Elias says as New York City opens and restaurants start operating with social distancing, his 65-seater eatery will be reduced to accommodate only twenty and profit-making will continue to be difficult.
“It will be tough to make ends meet with 30 percent of the seats but some restaurants are trying new models as gourmet grocery stores and meal-kit delivery systems. We shall see how and if they manage to survive,” said Ray.
‘Serious Dent’ into ‘Urban Culture’
On any day before the pandemic, Prince Kabab & Chinese Restaurant was crowded with a multi-ethnic crowd—the food trolley near the door offered Pakistani, Indian, and Bangladeshi cuisine, while the counter at the rear end of the hall decked with Tibetan and Himalayan motifs served Nepali and Tibetan food.
Just like Chang, the son of Korean immigrants who brings an ethnic touch to his cuisine and restaurants, Elias’s restaurant brings a cultural experience to what he serves and how he serves. Ray says closure of restaurants around the country because of the pandemic threatens this “interesting urban culture.”

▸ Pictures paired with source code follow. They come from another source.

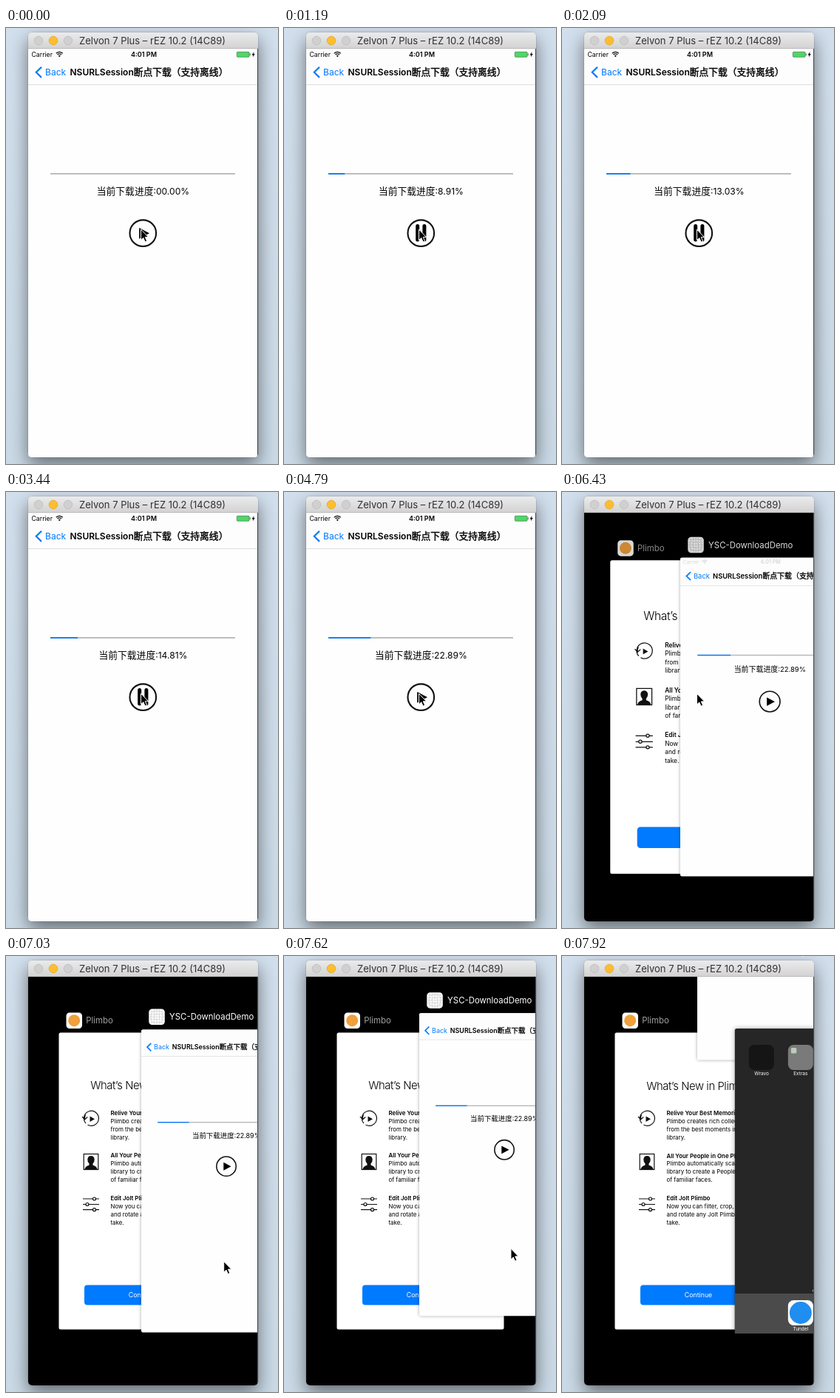
An HTML page that plays this animation: 368 by 589 pixels, repeating every 8000 ms.

```html
<!DOCTYPE html>
<html lang="zh">
<head>
<meta charset="utf-8">
<title>Download demo</title>
<style>
html, body { margin: 0; width: 100%; height: 100%; overflow: hidden; background: #cddce8; }
svg { display: block; width: 368px; height: 589px; }
text { font-family: Inter, Roboto, sans-serif; white-space: pre; }
.cjk { font-family: "Noto Sans CJK SC", "Noto Sans CJK", sans-serif; font-size: 12.77px; }
.heavy { font-weight: 400; stroke: #000; stroke-width: .4px; }
.mid { text-anchor: middle; }
.bold { font-weight: 600; }
.line { fill: none; stroke: #111; }
.body { font-size: 7.9px; }
.app { font-size: 6.5px; fill: #fff; text-anchor: middle; }
.label { font-size: 11.4px; }
.window { filter: drop-shadow(0 10px 12px rgba(0, 0, 0, .5)); }
.card { filter: drop-shadow(0 0 3px rgba(0, 0, 0, .35)); }
</style>
</head>
<body>
<svg viewBox="0 0 368 589">
  <defs>
    <linearGradient id="desk" x2="0" y2="1">
      <stop stop-color="#d2dfed"/><stop offset="1" stop-color="#cadae6"/>
    </linearGradient>
    <linearGradient id="bar" x2="0" y2="1">
      <stop stop-color="#ebebeb"/><stop offset="1" stop-color="#d2d2d2"/>
    </linearGradient>
    <clipPath id="frame"><rect x="30" y="6" width="311" height="574" rx="5"/></clipPath>
    <clipPath id="screen"><rect x="30" y="28" width="310" height="552"/></clipPath>
  </defs>

  <rect width="368" height="589" fill="url(#desk)"/>
  <rect class="window" x="30" y="6" width="311" height="574" rx="5" fill="#fff" stroke="#000" stroke-opacity=".3" stroke-width=".6"/>

  <g clip-path="url(#frame)">
    <rect x="340" y="28" width="1" height="552" fill="#4a4a4a"/>
    <g clip-path="url(#screen)">
      <rect id="back" x="30" y="28" width="311" height="552" fill="#fff"/>

      <!-- welcome card -->
      <g id="welcome">
        <rect width="226" height="401" rx="2.5" fill="#fff"/>
        <text class="mid" x="113" y="77" font-size="14.8" font-weight="300" letter-spacing="-.4">What’s New in Plimbo</text>
        <g id="rows"></g>
        <g class="line" stroke-width="1.2">
          <path d="M36.5 122.5 A10 10 0 1 1 39 124.5 M31.5 113.5 L35 117.5 L38.8 114 M35 117 A10 10 0 0 1 36 111"/>
          <path d="M42 113 L48.5 116.7 L42 120.4 Z" fill="#111" stroke="none"/>
          <rect x="33.7" y="164" width="19.6" height="21"/>
          <path d="M35 184.5 Q35.5 180.5 41 179 V177 Q38.5 174.5 38.8 171 Q39.5 166.6 43.5 166.6 Q47.5 166.6 48.2 171 Q48.5 174.5 46 177 V179 Q51.5 180.5 52 184.5 Z" fill="#111" stroke="none"/>
          <path d="M32.5 224.5 H54.5 M32.5 232 H54.5 M32.5 239.2 H54.5"/>
          <g fill="#fff"><circle cx="48" cy="224.5" r="2"/><circle cx="38.5" cy="232" r="2"/><circle cx="48" cy="239.2" r="2"/></g>
        </g>
        <rect x="34.5" y="341" width="157" height="27" rx="4" fill="#007aff"/>
        <text class="mid" x="113" y="357.8" font-size="8.8" fill="#fff">Continue</text>
      </g>
      <g id="welcomeTag">
        <rect width="21.5" height="21.5" rx="4.5" fill="#fff"/>
        <circle cx="10.7" cy="10.7" r="8" fill="#f0a03c"/>
        <text class="label" x="26.7" y="14.8" fill="#a0a0a0">Plimbo</text>
      </g>

      <!-- download screen -->
      <g id="demo">
        <rect width="311" height="552" rx="3" fill="#fefefe"/>
        <rect width="311" height="48.5" rx="3" fill="#fdfdfd"/>
        <path d="M0 48.6 H311" stroke="#d4d4d4" stroke-width=".8"/>
        <g transform="translate(-30 -28)">
          <g id="status">
            <text x="34.5" y="39.2" font-size="8.7">Carrier</text>
            <path class="line" stroke-width="1.3" d="M67.8 34.2 Q72.3 30.4 76.8 34.2 M69.5 36.1 Q72.3 33.6 75.1 36.1"/>
            <path d="M70.8 37.4 Q72.3 36.2 73.8 37.4 L72.3 39.2 Z"/>
            <text class="mid bold" x="186.5" y="39.2" font-size="9">4:01 PM</text>
            <rect x="312.3" y="32.3" width="16.8" height="7" rx="1.2" fill="#4cd964" stroke="#555" stroke-width=".6"/>
            <path d="M330.2 34.4 V37.2" stroke="#555"/>
            <path d="M335.6 32 L332.6 36.4 H334.4 L333.8 39.6 L336.8 35 H335 Z"/>
          </g>
          <path d="M48 52.7 L40.8 59.8 L48 66.9" fill="none" stroke="#007aff" stroke-width="2.2"/>
          <text x="53" y="64.2" font-size="12.1" fill="#007aff">Back</text>
          <text class="bold" x="86.5" y="64.2" font-size="12">NSURLSession<tspan class="cjk heavy">断点下载（支持离线）</tspan></text>
          <rect x="60" y="196" width="250" height="1.8" fill="#b6b6b6"/>
          <rect id="fill" x="60" y="196" height="1.8" fill="#007aff"/>
          <text class="mid" x="185.5" y="225.2" font-size="12.1"><tspan class="cjk">当前下载进度</tspan><tspan id="percent"></tspan></text>
          <circle class="line" cx="185.3" cy="277.2" r="17.8" stroke-width="2.1"/>
          <path id="play" d="M180.2 269.9 L194 277.3 L180.2 284.7 Z"/>
          <path id="pause" d="M180.7 267.4 V286 M189.9 267.4 V286" stroke="#000" stroke-width="5" stroke-linecap="round"/>
        </g>
      </g>
      <g id="demoTag">
        <rect width="21.5" height="21.5" rx="4.5" fill="#fff"/>
        <path class="line" style="stroke:#c4c4c4" stroke-width=".5" d="M3.6 0 V21.5 M7.2 0 V21.5 M10.75 0 V21.5 M14.3 0 V21.5 M17.9 0 V21.5 M0 3.6 H21.5 M0 7.2 H21.5 M0 10.75 H21.5 M0 14.3 H21.5 M0 17.9 H21.5"/>
        <g class="line" style="stroke:#c4c4c4" stroke-width=".5"><circle cx="10.75" cy="10.75" r="4.2"/><circle cx="10.75" cy="10.75" r="8.6"/></g>
        <text class="label" x="27.8" y="14.8" fill="#fff">YSC-DownloadDemo</text>
      </g>

      <!-- home screen -->
      <g id="home">
        <rect width="232" height="412" rx="2.5" fill="#262626"/>
        <path d="M0 358 H232 V412 H0 Z" fill="#4b4b4b"/>
        <circle cx="106.5" cy="354" r="1.6" fill="#aaa"/>
        <rect x="19" y="22" width="34" height="34" rx="7.5" fill="#151515"/>
        <text class="app" x="36.3" y="62.5">Wravo</text>
        <rect x="72" y="22" width="34" height="34" rx="7.5" fill="#7a7a7a"/>
        <rect x="76" y="26" width="7.5" height="7.5" rx="1.6" fill="#b9cdb9"/>
        <text class="app" x="89" y="62.5">Extras</text>
        <rect x="72" y="367" width="34" height="34" rx="7.5" fill="#fff"/>
        <circle cx="89" cy="384" r="15" fill="#1f8ef0"/>
        <text class="app" x="89" y="408">Tundel</text>
      </g>
    </g>

    <rect x="30" y="6" width="311" height="22" fill="url(#bar)"/>
    <path d="M30 27.7 H341" stroke="#b0b0b0" stroke-width=".7"/>
    <g stroke-width=".7">
      <circle cx="44" cy="17" r="5.8" fill="#d0d0d0" stroke="#b9b9b9"/>
      <circle cx="64" cy="17" r="5.8" fill="#fdbe30" stroke="#dfa023"/>
      <circle cx="84" cy="17" r="5.8" fill="#d0d0d0" stroke="#b9b9b9"/>
    </g>
    <text class="mid" x="198" y="21.7" font-size="13" fill="#303030">Zelvon 7 Plus – rEZ 10.2 (14C89)</text>
  </g>

  <path id="cursor" d="M0 0 V14.6 L3.3 11.5 L5.6 16.8 L8.1 15.7 L5.8 10.5 H10.2 Z" stroke="#fff" stroke-width="1"/>
</svg>

<script>
const LOOP = 8000;
const SWITCH = 6290;
const $ = id => document.getElementById(id);
const mix = (a, b, p) => a + (b - a) * p;

const rows = [
  [111.5, "Relive Your Best Memories", "Plimbo creates rich collections", "from the best moments in your", "library."],
  [169, "All Your People in One Place", "Plimbo automatically scans your", "library to create a People album", "of familiar faces."],
  [226.5, "Edit Jolt Plimbo", "Now you can filter, crop, adjust", "and rotate any Jolt Plimbo you", "take."]
];
$("rows").innerHTML = rows.map(([y, ...lines]) => lines.map((line, i) =>
  `<text class="body${i ? "" : " bold"}" x="70" y="${y + i * 10.9}">${line}</text>`).join("")).join("");

const progress = [[140, 0], [1190, 8.91], [2390, 14.4], [3439, 14.4], [3440, 14.81], [4790, 22.89]];
const pointer = [
  [0, 182.5, 272], [6430, 182.5, 272.5], [6580, 195, 290], [6730, 225, 330], [6880, 268, 380],
  [7026, 294.7, 412.7], [7180, 303, 420], [7330, 305, 422], [7475, 307, 395],
  [7624, 311, 290], [7773, 315, 130], [7920, 319.3, -16]
];

// Linear value of column c in a list of keys, held at both ends
function track(keys, t, c = 1) {
  const i = keys.findIndex(k => k[0] > t);
  if (i < 0) return keys[keys.length - 1][c];
  if (i === 0) return keys[0][c];
  const a = keys[i - 1], b = keys[i];
  return mix(a[c], b[c], (t - a[0]) / (b[0] - a[0]));
}

function snap(t) {
  const [start, step] = t < 6430 ? [290, 150] : [6430, 149];
  return start + Math.floor((t - start) / step) * step;
}

function spring(t) {
  const x = Math.max(0, t) * 0.01465;
  return 1 - (1 + x) * Math.exp(-x);
}

function place(id, x, y, scale = 1) {
  $(id).setAttribute("transform", `translate(${x} ${y}) scale(${scale})`);
}

function show(id, on) {
  $(id).style.display = on ? "" : "none";
}

function render(time) {
  const t = snap(time);
  const done = track(progress, t);
  const running = (t >= 290 && t < 2390) || (t >= 3440 && t < 4790);
  $("fill").setAttribute("width", done * 2.5);
  $("percent").textContent = `:${done ? done.toFixed(2) : "00.00"}%`;
  show("play", !running);
  show("pause", running);

  const px = track(pointer, t, 1), py = track(pointer, t, 2);
  place("cursor", px, py);

  const open = t >= SWITCH;
  const p = open ? spring(t - 6200) : 0;
  const lift = t > 7330 ? (422 - py) * 0.84 : 0;
  for (const id of ["welcome", "welcomeTag", "demoTag", "home"]) show(id, open);
  for (const id of ["demo", "home"]) $(id).classList.toggle("card", open);
  $("back").setAttribute("fill", open ? "#000" : "#fff");
  $("status").style.opacity = 1 - p;
  $("welcomeTag").style.opacity = $("demoTag").style.opacity = p;

  const wx = mix(30, 71.5, p), wy = mix(28, 103.5, p);
  place("welcome", wx, wy, mix(311 / 226, 1, p));
  place("welcomeTag", wx + 10, wy - 27);
  const dx = mix(30, 183, p), dy = mix(28, 99.5, p) - lift;
  place("demo", dx, dy, mix(1, 0.741, p));
  place("demoTag", dx + 10.3, dy - 28);
  place("home", 413 - lift * 0.487, 98);
}

const begin = performance.now();
function tick() {
  render((performance.now() - begin) % LOOP);
  requestAnimationFrame(tick);
}
tick();
</script>
</body>
</html>
```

“Poor and middling transnational and intra-national immigrants rarely design buildings, make movies or produce Broadway shows—which need investments of multiples of millions of dollars—but they do design their shops and stores and restaurants that give a city its real color and aroma at the level of the street,” he said.
Ray said the closures will also threaten the dreams of the common man in the country. “Restaurant work is not only about unremitting toil but it is also about the dreams and aspirations of common people making the best out of mobile lives.”